*Síðu Halls Saga ok sona hans

  • Dr. Jamie Cochrane Independent Scholar
Keywords: Sagas of Icelanders, guardian spirits, conversion of Iceland

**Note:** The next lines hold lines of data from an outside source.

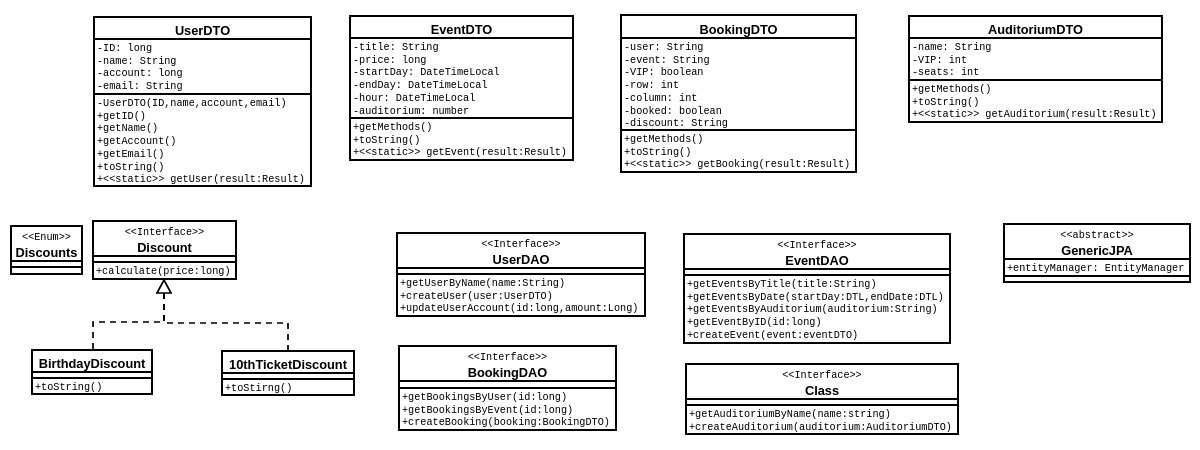
<!DOCTYPE html>
<html lang="en">
<head>
<meta charset="utf-8">
<title>Booking class diagram</title>
<style>
:root { --paper: #fff; --ink: #000; --line: 2px solid var(--ink); }
* { box-sizing: border-box; margin: 0; padding: 0; }
body { width: 1200px; height: 450px; overflow: hidden; background: var(--paper); color: var(--ink); }
.diagram { position: relative; width: 1200px; height: 450px; overflow: hidden; }
.connectors { position: absolute; inset: 0; }
.connectors path, .connectors polygon { fill: none; stroke: var(--ink); stroke-width: 1.7; }
.connectors .dashed { stroke-dasharray: 6 5; }
.connectors .arrowhead { fill: var(--paper); }
.class {
  position: absolute;
  display: grid;
  grid-template-rows: var(--head) var(--attributes) minmax(0, 1fr);
  border: var(--line);
  background: var(--paper);
  font: 10.2px/12.7px "Liberation Mono", monospace;
}
.class header { display: flex; flex-direction: column; justify-content: flex-end; align-items: center; }
.class h2 { font: bold 12.8px/15px "Liberation Sans", Arial, sans-serif; white-space: nowrap; }
.class ul { list-style: none; border-top: var(--line); padding: 3px 0 0 2px; white-space: pre; min-height: 0; }
.class ul:empty { padding: 0; }

#user-dto { left: 93px; top: 16px; width: 219px; height: 171px; --head: 20px; --attributes: 55px; }
#event-dto { left: 349px; top: 15px; width: 225px; height: 146px; --head: 20px; --attributes: 80px; }
#booking-dto { left: 620px; top: 14px; width: 237px; height: 159px; --head: 21px; --attributes: 92px; }
#auditorium-dto { left: 908px; top: 15px; width: 255px; height: 108px; --head: 20px; --attributes: 42px; }
#discounts { left: 10px; top: 225px; width: 73px; height: 50px; --head: 33px; --attributes: 6px; }
#discount { left: 92px; top: 220px; width: 145px; height: 60px; --head: 33px; --attributes: 6px; }
#user-dao { left: 396px; top: 232px; width: 250px; height: 85px; --head: 33px; --attributes: 6px; }
#event-dao { left: 683px; top: 233px; width: 268px; height: 111px; --head: 33px; --attributes: 6px; }
#generic-jpa { left: 1003px; top: 223px; width: 188px; height: 60px; --head: 33px; --attributes: 17px; }
#birthday-discount { left: 31px; top: 349px; width: 122px; height: 46px; --head: 20px; --attributes: 6px; }
#ticket-discount { left: 221px; top: 350px; width: 134px; height: 46px; --head: 20px; --attributes: 6px; }
#booking-dao { left: 398px; top: 345px; width: 219px; height: 86px; --head: 33px; --attributes: 7px; }
#class { left: 685px; top: 363px; width: 274px; height: 72px; --head: 33px; --attributes: 6px; }
</style>
</head>
<body>
<main class="diagram">
  <svg class="connectors" width="1200" height="450" viewBox="0 0 1200 450" aria-hidden="true">
    <path class="dashed" d="M164 293V322H93V350"/>
    <path class="dashed" d="M164 293V323H288V351"/>
    <polygon class="arrowhead" points="164,280 171,293 157,293"/>
  </svg>

  <section class="class" id="user-dto">
    <header><h2>UserDTO</h2></header>
    <ul><li>-ID: long</li><li>-name: String</li><li>-account: long</li><li>-email: String</li></ul>
    <ul><li>-UserDTO(ID,name,account,email)</li><li>+getID()</li><li>+getName()</li><li>+getAccount()</li><li>+getEmail()</li><li>+toString()</li><li>+&lt;&lt;static&gt;&gt; getUser(result:Result)</li></ul>
  </section>

  <section class="class" id="event-dto">
    <header><h2>EventDTO</h2></header>
    <ul><li>-title: String</li><li>-price: long</li><li>-startDay: DateTimeLocal</li><li>-endDay: DateTimeLocal</li><li>-hour: DateTimeLocal</li><li>-auditorium: number</li></ul>
    <ul><li>+getMethods()</li><li>+toString()</li><li>+&lt;&lt;static&gt;&gt; getEvent(result:Result)</li></ul>
  </section>

  <section class="class" id="booking-dto">
    <header><h2>BookingDTO</h2></header>
    <ul><li>-user: String</li><li>-event: String</li><li>-VIP: boolean</li><li>-row: int</li><li>-column: int</li><li>-booked: boolean</li><li>-discount: String</li></ul>
    <ul><li>+getMethods()</li><li>+toString()</li><li>+&lt;&lt;static&gt;&gt; getBooking(result:Result)</li></ul>
  </section>

  <section class="class" id="auditorium-dto">
    <header><h2>AuditoriumDTO</h2></header>
    <ul><li>-name: String</li><li>-VIP: int</li><li>-seats: int</li></ul>
    <ul><li>+getMethods()</li><li>+toString()</li><li>+&lt;&lt;static&gt;&gt; getAuditorium(result:Result)</li></ul>
  </section>

  <section class="class" id="discounts">
    <header><p>&lt;&lt;Enum&gt;&gt;</p><h2>Discounts</h2></header>
    <ul></ul>
    <ul></ul>
  </section>

  <section class="class" id="discount">
    <header><p>&lt;&lt;Interface&gt;&gt;</p><h2>Discount</h2></header>
    <ul></ul>
    <ul><li>+calculate(price:long)</li></ul>
  </section>

  <section class="class" id="user-dao">
    <header><p>&lt;&lt;Interface&gt;&gt;</p><h2>UserDAO</h2></header>
    <ul></ul>
    <ul><li>+getUserByName(name:String)</li><li>+createUser(user:UserDTO)</li><li>+updateUserAccount(id:long,amount:Long)</li></ul>
  </section>

  <section class="class" id="event-dao">
    <header><p>&lt;&lt;Interface&gt;&gt;</p><h2>EventDAO</h2></header>
    <ul></ul>
    <ul><li>+getEventsByTitle(title:String)</li><li>+getEventsByDate(startDay:DTL,endDate:DTL)</li><li>+getEventsByAuditorium(auditorium:String)</li><li>+getEventByID(id:long)</li><li>+createEvent(event:eventDTO)</li></ul>
  </section>

  <section class="class" id="generic-jpa">
    <header><p>&lt;&lt;abstract&gt;&gt;</p><h2>GenericJPA</h2></header>
    <ul><li>+entityManager: EntityManager</li></ul>
    <ul></ul>
  </section>

  <section class="class" id="birthday-discount">
    <header><h2>BirthdayDiscount</h2></header>
    <ul></ul>
    <ul><li>+toString()</li></ul>
  </section>

  <section class="class" id="ticket-discount">
    <header><h2>10thTicketDiscount</h2></header>
    <ul></ul>
    <ul><li>+toStirng()</li></ul>
  </section>

  <section class="class" id="booking-dao">
    <header><p>&lt;&lt;Interface&gt;&gt;</p><h2>BookingDAO</h2></header>
    <ul></ul>
    <ul><li>+getBookingsByUser(id:long)</li><li>+getBookingsByEvent(id:long)</li><li>+createBooking(booking:BookingDTO)</li></ul>
  </section>

  <section class="class" id="class">
    <header><p>&lt;&lt;Interface&gt;&gt;</p><h2>Class</h2></header>
    <ul></ul>
    <ul><li>+getAuditoriumByName(name:string)</li><li>+createAuditorium(auditorium:AuditoriumDTO)</li></ul>
  </section>
</main>
</body>
</html>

This article traces the life of the 10th-century Icelandic chieftain Síðu-Hallr Þorsteinsson and that of his ancestors and descendants, through numerous mentions in extant sources particularly Íslendinga sögur and þættir. Hallr is descended from significant Landnámsmenn on both his mother and father’s sides. Most significant of these is Hrollaugr Rǫgnvaldsson who settles Iceland on the advice of a mysterious prophecy which seems to relate his female guardian spirits (fylgjur) to Iceland. A relatively consistent family tree of Hallr’s ancestors and descendants can be ascertained from disparate sources, with only a few discrepancies, particularly around the number and names of Hallr’s sons. Hallr himself is portrayed consistently as honourable, magnanimous and a noble heathen before becoming an early convert to Christianity. There is however also a suggestion that Hallr had some degree of cunning and shrewdness. The most important single event in his life story is his role in the conversion of Iceland to Christianity in the year 999 or 1000. His actions at the Alþingi underline the picture of him both as generous peacemaker, but also shrewd political realist. If we turn to his sons Þorsteinn, Þiðrandi and Egill, we find many of the same characteristics, though without the same degree of patience as their father. Hallr are his sons are ancestors of many of the notable bishops, literary figures and chieftains of the saga-writing age. Having assembled the material for this *Síðu-Halls saga ok sona hans the article then argues that the story forms a relatively coherent whole. Although there are some inconsistencies of detail, there is a consistency in the portrayal of the central characters and the themes addressed in the texts. For example the theme of supernatural female guardianship runs throughout, as does the theme of Christianity and conversion. The notion of this saga actually having existed in medieval times is rejected primarily on the grounds that throughout the assembled material no such saga is ever mentioned as a source. The conclusion is therefore that the story of Síðu-Hallr and his sons developed orally. It had, no doubt, some kernel of truth, but as such stories were told and retold they developed an ever increasing organisation. Whenever new material was added it needed to agree in terms of characterisation and theme with that which existed. Having reached such a point as to be an immanent saga, it would have taken a saga author only comparatively light touches to change the oral material into an artistic whole. In the case of Síðu-Hallr, this final development never took place, but this may have been the creative process by which other sagas came into existence.